Creating a rocking culture that inspires people, attracts top talent and strikes the fine balance of work and life are aspects anchored into Veritas Technologies Australia and New Zealand (A/NZ) managing director Pete Murray's frame of business culture.
With more than 30 years of industry experience, Murray is passionate about amplifying value and giving back to the IT sector, and also bringing his band, Moonshine Special, back together for charity events.
What was your first job?
My first ever job was when I was 14, delivering the local newspaper around my neighbourhood. I was able to expand this role to delivering pamphlets and flyers and soon realised that a lot of the houses I delivered papers to needed their lawn mowed, so one of the pamphlets I delivered was my own. I soon stopped delivering papers and mowed lawns most weekends.
How did you get started in the IT industry and progress to where you are today?
I majored in management science and information systems under a bachelor of commerce, where I learned about business processes, automating and sharing information between them. One day, I attended a guest lecture by Adon Kumar from Unisys, who had just acquired a fourth-generation language called ‘Link’ that was going to change the way COBOL was being written. I was immediately hooked and have never looked back.

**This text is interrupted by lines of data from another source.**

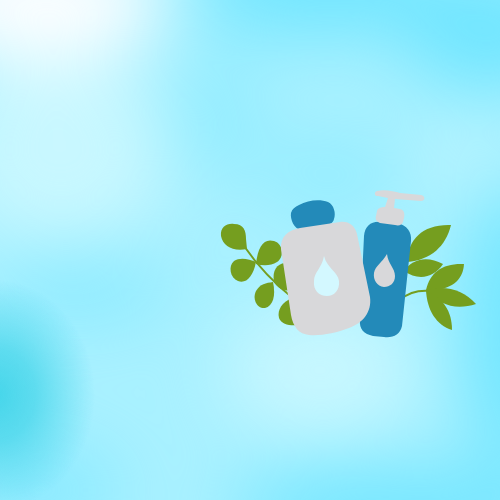
<!DOCTYPE html>
<html lang="en">
<head>
<meta charset="utf-8">
<title>Natural care bottles</title>
<style>
:root {
  --sky: #a9f1ff;
  --aqua: #6fe5ff;
  --teal: #45d5ea;
  --mist: #c8f7ff;
  --white: #fdfdff;
  --leaf: #759e1f;
  --blue: #238ab9;
  --grey: #d8d8da;
  --drop: #d3f8ff;
}
html, body { margin: 0; padding: 0; overflow: hidden; }
.artboard { display: block; width: 500px; height: 500px; background: var(--sky); }
.leaf { fill: var(--leaf); }
.stem { fill: none; stroke: var(--leaf); stroke-width: 2; stroke-linecap: round; }
.blue { fill: var(--blue); }
.grey { fill: var(--grey); }
.drop { fill: var(--drop); }
.aqua { fill: var(--aqua); }
.mist { fill: var(--mist); }
.white { fill: var(--white); }
</style>
</head>
<body>
<svg class="artboard" viewBox="0 0 500 500" role="img" aria-label="Two care bottles with green leaves on a soft aqua background">
  <defs>
    <filter id="soft" x="-100%" y="-100%" width="300%" height="300%" color-interpolation-filters="sRGB"><feGaussianBlur stdDeviation="36"/></filter>
    <radialGradient id="teal-glow">
      <stop offset="0" stop-color="var(--teal)"/>
      <stop offset=".4" stop-color="var(--teal)" stop-opacity=".75"/>
      <stop offset="1" stop-color="var(--teal)" stop-opacity="0"/>
    </radialGradient>
  </defs>

  <g id="background">
    <rect width="500" height="500" fill="var(--sky)"/>
    <g filter="url(#soft)">
      <ellipse class="mist" cx="60" cy="150" rx="110" ry="100"/>
      <ellipse class="aqua" cx="320" cy="-15" rx="130" ry="50"/>
      <ellipse class="aqua" cx="490" cy="30" rx="90" ry="60"/>
      <ellipse class="aqua" cx="215" cy="115" rx="45" ry="65" opacity=".4"/>
      <ellipse class="aqua" cx="330" cy="175" rx="70" ry="35" opacity=".4"/>
      <ellipse class="aqua" cx="80" cy="285" rx="90" ry="30" opacity=".6"/>
      <ellipse class="aqua" cx="515" cy="330" rx="50" ry="150"/>
      <ellipse class="aqua" cx="400" cy="510" rx="170" ry="40"/>
      <ellipse class="aqua" cx="40" cy="490" rx="80" ry="40" opacity=".6"/>
      <ellipse class="mist" cx="320" cy="370" rx="95" ry="65"/>
      <ellipse class="mist" cx="470" cy="160" rx="45" ry="45" opacity=".5"/>
      <ellipse class="white" cx="40" cy="0" rx="125" ry="60"/>
    </g>
    <ellipse cx="-5" cy="395" rx="100" ry="115" fill="url(#teal-glow)"/>
  </g>

  <g id="left-sprig">
    <path class="stem" d="M244 246C255 262 270 280 294 299"/>
    <path class="leaf" d="M247 249C233 252 223 246 221 236C220 227 227 223 234 224C244 224 246 231 246 239Z"/>
    <path class="leaf" d="M256 264C258 246 264 238 274 241C284 244 284 258 277 262C271 266 263 266 256 264Z"/>
    <path class="leaf" d="M256 262C253 277 246 284 238 281C230 278 228 266 234 261C240 257 249 259 256 262Z"/>
    <path class="leaf" d="M273 282C276 296 273 306 265 308C257 309 252 299 256 291C260 284 266 283 273 282Z"/>
    <path class="leaf" d="M274 282C272 270 277 264 285 263L294 290C286 292 278 289 274 282Z"/>
    <path class="leaf" d="M292 298C282 302 277 310 279 318C282 325 290 326 300 325Z"/>
  </g>

  <g id="right-sprig">
    <path class="stem" d="M400 300C408 293 418 290 430 291"/>
    <path class="leaf" d="M407 262C408 239 423 224 451 225C446 246 431 260 407 262Z"/>
    <path class="leaf" d="M404 271C413 258 428 256 443 264C434 278 418 281 404 271Z"/>
    <path class="leaf" d="M426 290C430 272 443 263 464 264C463 282 449 291 426 290Z"/>
    <path class="leaf" d="M427 290C446 285 463 290 476 304C457 310 439 306 427 290Z"/>
    <path class="leaf" d="M426 290C443 298 452 311 452 330C436 325 427 310 426 290Z"/>
  </g>

  <g id="pump-bottle">
    <path class="blue" d="M381 222L397 223C407 225 412 232 411 241L402 326C400 335 393 338 384 337L373 336C364 334 359 329 360 320L364 236C365 226 371 221 381 222Z"/>
    <path class="grey" d="M377 191C384 189 394 191 400 193L421 195C426 196 425 201 421 201L395 199L394 208L400 209C404 210 405 213 404 218L403 222C402 225 399 226 395 225L380 223C376 222 375 219 376 216L377 211C378 208 381 207 385 207L388 198L378 196C374 196 374 192 377 191Z"/>
    <path class="grey" d="M387 254C388 264 395 268 395 276C395 283 390 287 384 287C377 286 373 280 374 273C375 266 382 263 387 254Z"/>
  </g>

  <g id="jar">
    <path class="blue" d="M299 205C308 200 320 199 328 202C334 205 336 213 334 219C333 224 328 225 322 226L301 230C294 229 290 219 291 213C292 209 295 207 299 205Z"/>
    <path class="grey" d="M300 228L340 222C349 221 355 226 357 234L370 297C372 312 363 323 349 328C336 333 321 336 309 335C299 334 293 327 291 315L281 249C280 237 288 230 300 228Z"/>
    <path class="drop" d="M324 256C327 268 338 272 339 281C340 290 334 296 327 296C319 296 313 290 314 281C314 272 322 268 324 256Z"/>
  </g>
</svg>
</body>
</html>
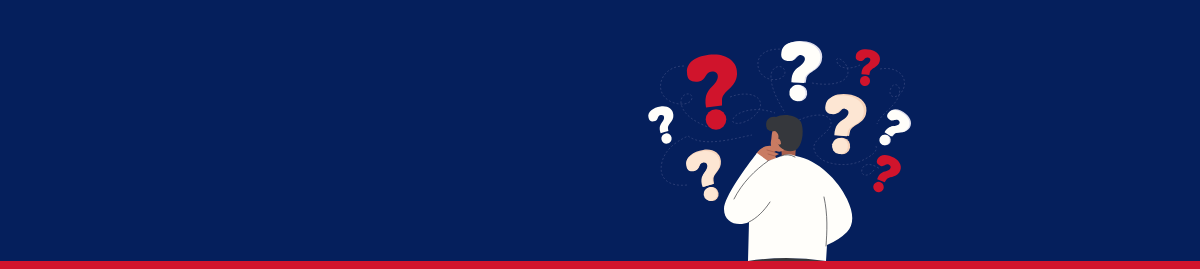
<!DOCTYPE html>
<html lang="en">
<head>
<meta charset="utf-8">
<title>Questions banner</title>
<style>
:root {
  --navy: #051f5c;
  --red: #d0142c;
  --white: #fffefa;
  --lilac: #dcdcec;
  --peach: #fde6d3;
  --peach-edge: #f6d3bb;
  --skin: #c97b62;
  --skin-shade: #a85f4c;
  --hair: #35373c;
  --trail: #33457c;
}
html, body { margin: 0; overflow: hidden; }
.banner { position: relative; width: 1200px; height: 269px; overflow: hidden; background: var(--navy); }
.banner-rule { position: absolute; left: 0; right: 0; bottom: 0; height: 8px; background: var(--red); }
.illustration { position: absolute; inset: 0; display: block; }
.trails { fill: none; stroke: var(--trail); stroke-width: .8; stroke-dasharray: 2 2; }
.red { fill: var(--red); }
.white { fill: var(--white); }
.lilac { fill: var(--lilac); }
.peach { fill: var(--peach); }
.peach-edge { fill: var(--peach-edge); }
.skin { fill: var(--skin); }
.skin-shade { fill: var(--skin-shade); }
.hair { fill: var(--hair); }
.folds { fill: none; stroke: var(--hair); stroke-width: .7; stroke-linecap: round; }
.finger-lines { fill: none; stroke: var(--skin-shade); stroke-width: .8; stroke-linecap: round; }
</style>
</head>
<body>
<main class="banner">
  <div class="banner-rule"></div>
  <svg class="illustration" width="1200" height="269" viewBox="0 0 1200 269" role="img" aria-label="Man seen from behind, thinking, surrounded by question marks">
    <defs>
      <g id="question">
        <path d="M-29-47C-30-59-16-65-2-65C12-65 22-57 21-45C20-31 6-29 6-19V-14Q-2-13-10-12C-12-25-8-29-2-35C3-40 4-48-4-48C-11-48-10-39-17-38C-24-37-29-39-29-47Z"/>
        <circle r="10.3"/>
      </g>
    </defs>

    <g class="trails">
      <path d="M684 66C664 66 656 84 663 95C670 106 691 107 692 98C692 91 680 93 681 103C683 116 698 123 708 127"/>
      <path d="M687 185C668 187 658 178 662 162C666 146 682 139 688 136C704 148 736 138 752 135"/>
      <path d="M730 97C748 90 766 96 759 110C753 121 737 126 733 122C730 115 751 104 775 113"/>
      <path d="M788 50C766 46 754 56 759 70C764 83 785 82 785 72C784 63 770 65 771 78C772 92 780 104 785 113"/>
      <path d="M812 83C828 86 848 84 848 72C848 61 834 54 837 62C840 70 852 69 860 65"/>
      <path d="M880 69C897 66 907 76 904 87C901 98 889 100 890 91C892 80 904 84 898 98C892 109 880 115 877 124"/>
      <path d="M799 120C817 112 832 114 831 124C829 134 812 139 814 149C817 165 846 168 861 161C872 156 878 151 876 146"/>
      <path d="M874 170C868 178 860 176 862 169C865 162 873 164 880 169"/>
    </g>

    <g class="question-marks">
      <use class="red" href="#question" transform="translate(716 119.5)"/>
      <use class="lilac" href="#question" transform="translate(799 93) rotate(10) scale(.8)"/>
      <use class="white" href="#question" transform="translate(797.5 93) rotate(10) scale(.79)"/>
      <use class="red" href="#question" transform="translate(865 81) rotate(12) scale(.49)"/>
      <use class="peach-edge" href="#question" transform="translate(842 146) rotate(12) scale(.8)"/>
      <use class="peach" href="#question" transform="translate(840 146) rotate(12) scale(.78)"/>
      <use class="lilac" href="#question" transform="translate(885.5 140) rotate(40) scale(.51)"/>
      <use class="white" href="#question" transform="translate(884.5 140) rotate(40) scale(.5)"/>
      <use class="red" href="#question" transform="translate(878.5 187) rotate(30) scale(.51)"/>
      <use class="white" href="#question" transform="translate(666.5 138.5) rotate(-9) scale(.5)"/>
      <use class="peach-edge" href="#question" transform="translate(711.5 194) rotate(-9) scale(.69)"/>
      <use class="peach" href="#question" transform="translate(710.5 194) rotate(-9) scale(.67)"/>
    </g>

    <g class="thinker">
      <path class="hair" d="M748 261Q786 255 826 261Z"/>
      <path class="skin-shade" d="M781 142L796 146L795 160H782Z"/>
      <path class="skin" d="M774 128C771 133 772 137 771 141C770 145 772 150 776 151Q781 153 786 149L788 130Z"/>
      <path class="hair" d="M767 129C764 121 769 116 776 117C783 113 797 115 801 122C804 129 803 142 798 148C794 153 785 152 780 147L776 141C780 139 779 133 775 131Q770 132 767 129Z"/>
      <path class="skin" d="M776 138Q781 138 781 144Q778 146 776 142Z"/>
      <path class="skin" d="M756 154C760 148 766 145 772 146L778 150L774 152L779 154L775 156L777 159L767 161Z"/>
      <path class="finger-lines" d="M767 150L774 152M768 154L775 156"/>
      <path class="white" d="M757 153L768 161L779 157Q787 152 796 156C818 160 838 180 847 199C854 214 854 224 847 232Q839 240 827 245L826 261Q786 255 748 261L749 222C738 227 724 223 724 209C724 197 746 167 757 153Z"/>
      <path class="folds" d="M768 161C755 170 742 183 734 199M770 202C764 211 757 218 749 222M824 197C828 215 827 232 826 246M781 156Q788 153 795 157"/>
    </g>
  </svg>
</main>
</body>
</html>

Since then, I’ve been in the industry for more than 30 years, including stints at Pure Storage and Dimension Data (now NTT Ltd). One of my greatest strengths coming into the MD role at Veritas is that I come from a systems integration background and understand the client: the channel.
What are some of your plans for Veritas in the coming months?
The pandemic has changed the way that businesses across Australia are using and storing data, leaving many IT managers in need of a radical shake up of their protection infrastructures. Coming into Veritas, I immediately saw how we can not only help them to meet their challenges but also to realise new opportunities with their data. My key focus can be broken into three pillars.
The first is to make sure that our people love working here. My number one priority is creating a culture of employee satisfaction that in turn, increases our average tenure. We’ve just devoted a whole bunch of work-life balance and charity fundraising-programs to make sure we’re creating a sense of workplace culture, including a Step Challenge that is raising funds for Taronga Conservation Society whilst getting our people away from video calls, out into the fresh air and a bit fitter than they were.
My second area of focus is ensuring that our audience understands the complete value proposition of Veritas. This includes introducing potential clients to our integrated solution and showing existing ones how they can get the most out of services to create ultimate impact to their business.
Finally, my third priority is to grow the business year on year, across key solution pillars, for the next three years.
What has been your biggest business mistake, and the lessons you've learnt from that experience?
I don’t think there’s a decision where I’d say ‘oh, I’ve got that 100 per cent wrong or right’. There’s always an opportunity to learn from things. I had a health episode whilst I was at work about 10 years ago that saw me rushed to hospital with my EA beside me in the ambulance, trying to get my wife on the phone. That totally changed my perspective on work-life balance and the need to put your people before everything.
When I was at Dimension Data, we received an award for being the best professional services firm in NSW from Hewitt, which reflects many years of hard work. The entire team created a rocking culture that inspired people to do more, attracted top talent and got the balance of work and life right. I have taken forward a people anchored business ethic ever since.
What are some of your ambitions - personally and professionally?
I'm very passionate about the IT industry giving back to the community in some way, shape or form. My vision for Veritas is to be an active player in the Australian IT community, whether it be through our business giving its time, thought or physical capability. The value that the IT community provides and delivers to causes often goes unseen, and I’m committed to changing that perception.
Personally, I want to get the band back together (I play in a band called Moonshine Special) and start playing for charities again for free at their gala events, because this means normality has largely returned to society.
What has been the best piece of advice you've ever received?
Richard Branson once said, “look after your people, and they will look after your clients”, and it’s something I try to live by every day. I truly believe that when an organisation's collective culture works together to achieve its vision (and individual goals), it is an unstoppable force.
Since the pandemic, my leadership style has not changed: the traits of transparency, vision setting, and tearing down the barriers that inhibit success remain strong. I try to be a leader that enables my guiding principle of ‘Ockham’s razor’ – that the simplest explanation is often the best one – and the priority principles of the client, people, proposition and fiscal.